orography

[aw-rog-ruh-fee, oh-rog-]

Origin of orography

First recorded in 1840–50; oro-1 + -graphy
Also called o·rol·o·gy [aw-rol-uh-jee, oh-rol-] /ɔˈrɒl ə dʒi, oʊˈrɒl-/.
Related formsor·o·graph·ic [awr-uh-graf-ik, or-uh-] /ˌɔr əˈgræf ɪk, ˌɒr ə-/, or·o·graph·i·cal, adjectiveor·o·graph·i·cal·ly, adverb
Dictionary.com Unabridged Based on the Random House Unabridged Dictionary, © Random House, Inc. 2018

Examples from the Web for orography

Historical Examples of orography

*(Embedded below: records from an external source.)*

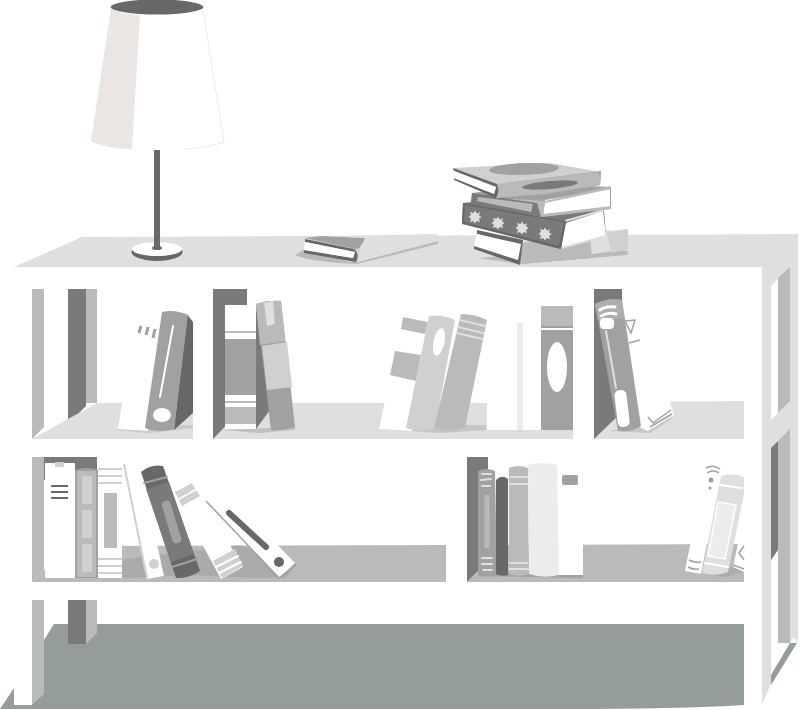
<!DOCTYPE html>
<html lang="en">
<head>
<meta charset="utf-8">
<title>Bookshelf with lamp</title>
<style>
:root{--white:#fff;--mist:#ececec;--pale:#dfdfdf;--silver:#cfd0cf;--grey:#b9bbba;--mid:#a0a1a0;--slate:#7a7a7a;--dark:#686868;--floor:#949d97;--blush:#ebe6e4}
html,body{margin:0;background:var(--white);overflow:hidden}
svg{display:block;width:803px;height:710px}
.white{fill:var(--white)}.mist{fill:var(--mist)}.pale{fill:var(--pale)}.silver{fill:var(--silver)}.grey{fill:var(--grey)}.mid{fill:var(--mid)}.slate{fill:var(--slate)}.dark{fill:var(--dark)}.floor{fill:var(--floor)}.blush{fill:var(--blush)}
.line{fill:none;stroke:var(--white);stroke-width:2;stroke-linecap:round}
.rule{fill:none;stroke:var(--pale);stroke-width:2}
.ink{fill:none;stroke:var(--dark);stroke-width:2}
</style>
</head>
<body>
<svg viewBox="0 0 803 710" role="img" aria-label="Low white bookshelf with books and a table lamp">
<defs>
<g id="flower">
<circle r="4.3"/>
<path d="M0-6.500 2-3 5-5 4-1.500 6.500 0 4 2 5 5 1.500 4 0 6.500-2 4-5 5-4 1.500-6.500 0-4-2-5-5-1.500-4Z"/>
</g>
</defs>

<g id="floor-shadow">
<path class="floor" d="M54 624H744V705Q680 709 560 709H0L14 688H32L44 640Z"/>
<path class="floor" d="M771 675 790 643H797L771 685Z"/>
</g>

<g id="shelf-frame">
<path class="pale" d="M82 237 798 234V268L790 267 771 286V267H14Z"/>
<path class="grey" d="M32 289H44V427L32 439ZM32 457H44V570L32 582ZM32 600H44V694L32 705Z"/>
<path class="white" d="M14 267H32V705H14Z"/>
<path class="slate" d="M68 289H86V406L68 424ZM68 600H86V644H68Z"/>
<path class="grey" d="M86 289H97V403H86ZM86 600H97V633L86 644Z"/>
<path class="pale" d="M97 403H193V439H32Z"/>
<path class="pale" d="M247 403H573V439H213Z"/>
<path class="pale" d="M631 402 744 401V439H594Z"/>
<path class="slate" d="M213 289H247V404L213 439ZM594 289H622V412L594 439Z"/>
<path class="grey" d="M68 546 446 545V582H32Z"/>
<path class="grey" d="M504 545 744 544V582H467Z"/>
<path class="slate" d="M44 457H97V480H44ZM467 457H488V561L467 582Z"/>
</g>

<g id="right-side">
<path class="pale" d="M762 267H771V286L790 267 798 260V643L790 632V285L771 304V684L762 704Z"/>
<path class="white" d="M744 267H762V705H744Z"/>
<path class="white" d="M771 286 778 279V637L771 645Z"/>
<path class="grey" d="M778 278 790 267V643L778 643Z"/>
<path class="slate" d="M771 447 778 440V550L771 560Z"/>
<path class="pale" d="M771 420 790 401V429L771 448Z"/>
<path class="pale" d="M790 267 798 260V630L790 643Z"/>
</g>

<g id="lamp">
<path class="white" d="M111 8H203L224 142Q207 150 157 150 110 150 91 141Z"/>
<path class="blush" d="M111 9Q122 14 140 15L132 149Q103 148 91 141Z"/>
<path class="rule" style="stroke:var(--mist);stroke-width:1" d="M203 10 224 142Q208 148 184 149"/>
<ellipse class="dark" cx="157" cy="7" rx="46.500" ry="7.500"/>
<ellipse class="dark" cx="157" cy="252" rx="25.500" ry="9"/>
<ellipse class="white" cx="157" cy="249" rx="25" ry="7"/>
<rect class="dark" x="154" y="150" width="6" height="98"/>
<ellipse class="dark" cx="157" cy="248" rx="5" ry="2"/>
</g>

<g id="lying-book">
<path class="grey" d="M295 255 306 248 350 262 438 241 438 244 357 264Q310 262 295 255Z"/>
<path class="silver" d="M305 239 360 247 437 234 438 240 357 262Z"/>
<path class="mid" d="M305 238 323 236 365 238 361 247 356 249Z"/>
<path class="pale" d="M323 236 390 235 437 234 438 241 358 262 360 247 366 238Z"/>
<path class="dark" d="M305 239 354 249Q360 254 356 262L304 253V250L353 258 355 252 305 242Z"/>
<path class="white" d="M305 242 355 252 353 258 304 250Z"/>
</g>

<g id="book-stack">
<path class="grey" d="M478 258 520 264 627 255 628 251 600 248Z"/>
<path class="pale" d="M520 240 628 229V249L522 264Z"/>
<path class="grey" d="M520 243 590 234 592 258 522 264Z"/>
<path class="silver" d="M606 230 612 232 628 229V249L612 253Z"/>
<path class="dark" d="M477 230 523 240 520 265 474 249V245L518 260 519 245 477 234Z"/>
<path class="white" d="M477 234 521 244 518 260 474 246Z"/>
<path class="slate" d="M463 203 480 201 604 211 606 235 560 249 462 223Z"/>
<path class="white" d="M566 223 603 211 606 236 561 248Z"/>
<path class="rule" d="M565 221 604 210M561 248 606 236"/>
<path class="dark" d="M463 203 566 221 561 249 462 224Z"/>
<path class="slate" d="M465 205 564 222 559 246 464 222Z"/>
<g class="pale"><use href="#flower" x="475" y="217"/><use href="#flower" x="498" y="223"/><use href="#flower" x="522" y="228"/><use href="#flower" x="545" y="234"/></g>
<path class="mid" d="M472 193 540 184 611 187V209L542 217 471 202Z"/>
<path class="slate" d="M472 193 544 203 542 217 471 203Z"/>
<path class="grey" d="M478 197 533 204 531 212 477 201Z"/>
<path class="white" d="M545 200 610 189V207L543 216Z"/>
<path class="grey" d="M500 198 545 201 611 186V189L545 203 543 214 611 206V209L541 217 537 203Z"/>
<path class="silver" d="M453 168 550 163 601 172 600 184 497 197Z"/>
<path class="mid" d="M498 184 601 171 600 185 568 190 496 198Z"/>
<path class="grey" d="M498 184 598 172Q602 178 600 185L545 194 496 198Z"/>
<path class="dark" d="M453 168 497 184Q500 191 496 198L454 180V178L494 194 496 187 454 171Z"/>
<path class="white" d="M454 171 496 187 494 194 454 178Z"/>
<ellipse class="mid" cx="524" cy="169" rx="35" ry="6" transform="rotate(-2 524 169)"/>
<ellipse class="slate" cx="550" cy="185" rx="28" ry="4" transform="rotate(-5 550 185)"/>
</g>

<g id="upper-left-books">
<path class="mid" d="M118 430 147 433 193 428V425H120Z" opacity=".35"/>
<path class="white" d="M135 321 163 318 148 431 118 429Z"/>
<path class="dark" d="M187 314 193 322V413L174 430Z"/>
<path class="mid" d="M162 312Q175 309 188 315L174 429Q159 434 145 428Z"/>
<path class="line" d="M173 326 160 397"/>
<ellipse class="white" cx="162" cy="415" rx="9" ry="7"/>
<path class="ink" style="stroke:var(--mid);stroke-width:3" d="M141 326 139 333M148 327 146 335M155 329 153 338"/>
</g>

<g id="upper-middle-books">
<path class="mid" d="M222 430 260 433 294 430 296 427Z" opacity=".5"/>
<path class="slate" d="M256 305 270 410 256 429Z"/>
<path class="white" d="M225 305H256V429H225Z"/>
<path class="mid" d="M225 339H256V395H225Z"/>
<path class="rule" style="stroke:var(--grey)" d="M225 332H256M225 402H256M225 408H256"/>
<path class="grey" d="M225 409H256V424H225Z"/>
<path class="mid" d="M256 304Q268 300 281 301L295 427Q283 431 271 430Z"/>
<path class="grey" d="M256 304Q268 300 281 301L285 341 260 345Z"/>
<path class="silver" d="M262 346 287 342 292 387 267 390Z"/>
<path class="pale" d="M264 303 273 301 275 324 267 326Z"/>
</g>

<g id="upper-centre-books">
<path class="mid" d="M382 429 440 433 486 430V425H382Z" opacity=".4"/>
<path class="white" d="M403 318 430 317 412 431 379 429Z"/>
<path class="grey" d="M403 317 428 322 425 334 401 329ZM395 351 421 355 416 381 390 375Z"/>
<path class="silver" d="M429 316Q442 314 455 320L435 428Q420 433 406 428Z"/>
<path class="grey" d="M461 314Q475 314 487 320L465 428Q450 432 434 428Z"/>
<path class="line" style="stroke:var(--pale)" d="M460 320 485 326M458 327 483 333M457 333 482 339"/>
<ellipse class="white" cx="439" cy="342" rx="5.500" ry="14" transform="rotate(12 439 342)"/>
<path class="white" d="M487 310H541V430H487Z"/>
<rect class="mist" x="517" y="323" width="6" height="107"/>
<rect class="mid" x="541" y="306" width="32" height="124"/>
<rect class="grey" x="541" y="306" width="32" height="20"/>
<path class="line" d="M541 329H573"/>
<ellipse class="white" cx="557" cy="367" rx="10" ry="25"/>
</g>

<g id="upper-right-books">
<path class="mid" d="M610 431 650 433 674 417 640 424Z" opacity=".4"/>
<path class="white" d="M622 307 640 306 674 415 648 431 635 425Z"/>
<path class="mid" d="M595 304Q610 297 622 300L641 426Q631 433 618 431Z"/>
<path class="grey" d="M595 304Q610 297 622 300L625 318 598 321Z" opacity=".5"/>
<path class="line" style="stroke-width:3" d="M600 310Q605 306 615 307M601 316Q608 312 616 314"/>
<rect class="white" x="600" y="318" width="14" height="11" rx="4"/>
<path class="line" d="M606 331 616 388" style="stroke:var(--pale)"/>
<rect class="white" x="616" y="390" width="12" height="37" rx="5" transform="rotate(-7 622 408)"/>
<path class="ink" style="stroke:var(--mid);stroke-width:1.500" d="M625 321 635 320 631 333ZM629 343 640 340"/>
<path class="rule" style="stroke:var(--mid);stroke-width:1.500" d="M648 417 653 423 671 410M650 427 672 414"/>
</g>

<g id="lower-left-books">
<path class="slate" d="M48 578H123L193 575 230 577 285 578 297 565 240 545 120 560Z" opacity=".25"/>
<path class="white" d="M45 463H75V578H45Z"/>
<rect class="silver" x="55" y="462" width="9" height="5"/>
<path class="ink" d="M51 486H68M51 492H68M51 498H68"/>
<path class="mid" d="M75 470Q87 466 98 470V578H75Z"/>
<path class="grey" d="M77 471H96V577H77Z"/>
<path class="silver" d="M82 476H92V504H82ZM82 510H92V538H82ZM82 544H92V572H82Z"/>
<path class="white" d="M98 466H122V578H98Z"/>
<rect class="grey" x="104" y="493" width="13" height="55"/>
<path class="rule" style="stroke:var(--silver)" d="M98 469H122M98 476H122M98 483H122M98 559H122M98 566H122M98 573H122"/>
<path class="white" d="M123 464 139 462 164 576 147 579Z"/>
<path class="rule" style="stroke:var(--silver)" d="M124 464 147 578"/>
<circle class="silver" cx="154" cy="564" r="5"/>
<path class="dark" d="M141 472Q151 464 163 466L200 571Q188 579 176 578Z"/>
<path class="slate" d="M146 489 169 482 194 554 171 562Z"/>
<path class="line" style="stroke:var(--mid)" d="M144 483 167 477M172 567 197 559"/>
<rect class="mid" x="167" y="500" width="9" height="44" rx="4" transform="rotate(-17 171 522)"/>
<path class="white" d="M173 490 192 481 243 567 221 579Z"/>
<path class="silver" d="M175 492 192 483 200 496 182 506ZM213 561 235 549 243 566 222 578Z"/>
<path class="line" d="M179 499 197 489M216 567 238 556M219 573 241 562"/>
<path class="white" d="M205 502 222 488 295 563 280 578Z"/>
<path class="ink" style="stroke-width:6;stroke-linecap:round" d="M229 513 266 547"/>
<circle class="dark" cx="279" cy="562" r="5"/>
<path class="rule" style="stroke:var(--mid);stroke-width:1.500" d="M206 501 279 578 296 564"/>
</g>

<g id="lower-centre-books">
<path class="white" d="M446 457H467V582H446Z"/>
<path class="slate" d="M478 576 583 578V572H478Z" opacity=".4"/>
<path class="mid" d="M478 471Q486 467 495 471L497 575Q487 578 478 575Z"/>
<path class="line" style="stroke:var(--pale)" d="M482 474H491M481 480 491 479M482 486H490M482 558H492M482 564H492M483 570H492"/>
<path class="ink" style="stroke:var(--grey);stroke-width:5" d="M487 495V548"/>
<path class="dark" d="M496 480Q502 474 508 479V575Q502 577 496 574Z"/>
<path class="grey" d="M509 468Q518 464 528 468L529 574Q519 578 509 574Z"/>
<path class="line" style="stroke:var(--pale)" d="M510 477H527M510 484H527M510 563H528M510 569H528"/>
<path class="white" d="M556 466H583V575H556Z"/>
<path class="mist" d="M528 465Q543 461 557 465L559 575Q544 579 529 574Z"/>
<rect class="mid" x="562" y="475" width="16" height="10" rx="2"/>
</g>

<g id="lower-right-books">
<path class="mid" d="M688 572 725 577 744 572V566Z" opacity=".5"/>
<path class="white" d="M706 464 721 465 719 478 701 574 685 571Z"/>
<path class="ink" style="stroke:var(--mid);stroke-width:1.500" d="M706 468Q713 464 720 469M707 473Q713 469 719 473M689 560Q694 563 701 562M688 567Q693 570 699 569"/>
<circle class="mid" cx="711" cy="480" r="2.500"/><circle class="mid" cx="710" cy="488" r="1.500"/>
<path class="pale" d="M721 476Q733 472 744 477V494L728 572Q715 577 702 573Z"/>
<path class="line" d="M720 485 742 488M705 563 728 567"/>
<path class="mist" style="stroke:var(--white);stroke-width:1.500" d="M718 502 736 505 725 559 708 556Z"/>
<path class="white" d="M744 515V572L733 567Z"/>
<path class="ink" style="stroke:var(--mid);stroke-width:1.500" d="M744 546 739 553 744 560M733 565 744 569"/>
</g>

<g id="shelf-boards" class="white">
<rect x="32" y="439" width="712" height="18"/>
<rect x="32" y="582" width="712" height="18"/>
<rect x="193" y="289" width="20" height="150"/>
<rect x="573" y="289" width="21" height="150"/>
</g>
</svg>
</body>
</html>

  • Ridges, rather than ranges, are the predominant feature of its orography.

    The Gates of India

    Thomas Holdich

  • The orography of the western coast of Hudson Bay is little known.

  • For orography and geology see an article by P. Verri in Boll.

  • While during the winter the state of the ice is of decisive importance, the orography of the land comes now into consideration.

  • Its orography gives rise to the presence of numerous rivers and streams, all of which are upon the Atlantic watershed.

    Mexico

    Charles Reginald Enock


British Dictionary definitions for orography

orography

orology (ɒˈrɒlədʒɪ)

noun
  1. the study or mapping of relief, esp of mountains
Derived Formsorographer or orologist, nounorographic (ˌɒrəʊˈɡræfɪk) or orological (ˌɒrəʊˈlɒdʒɪkəl), adjectiveorographically or orologically, adverb
Collins English Dictionary - Complete & Unabridged 2012 Digital Edition © William Collins Sons & Co. Ltd. 1979, 1986 © HarperCollins Publishers 1998, 2000, 2003, 2005, 2006, 2007, 2009, 2012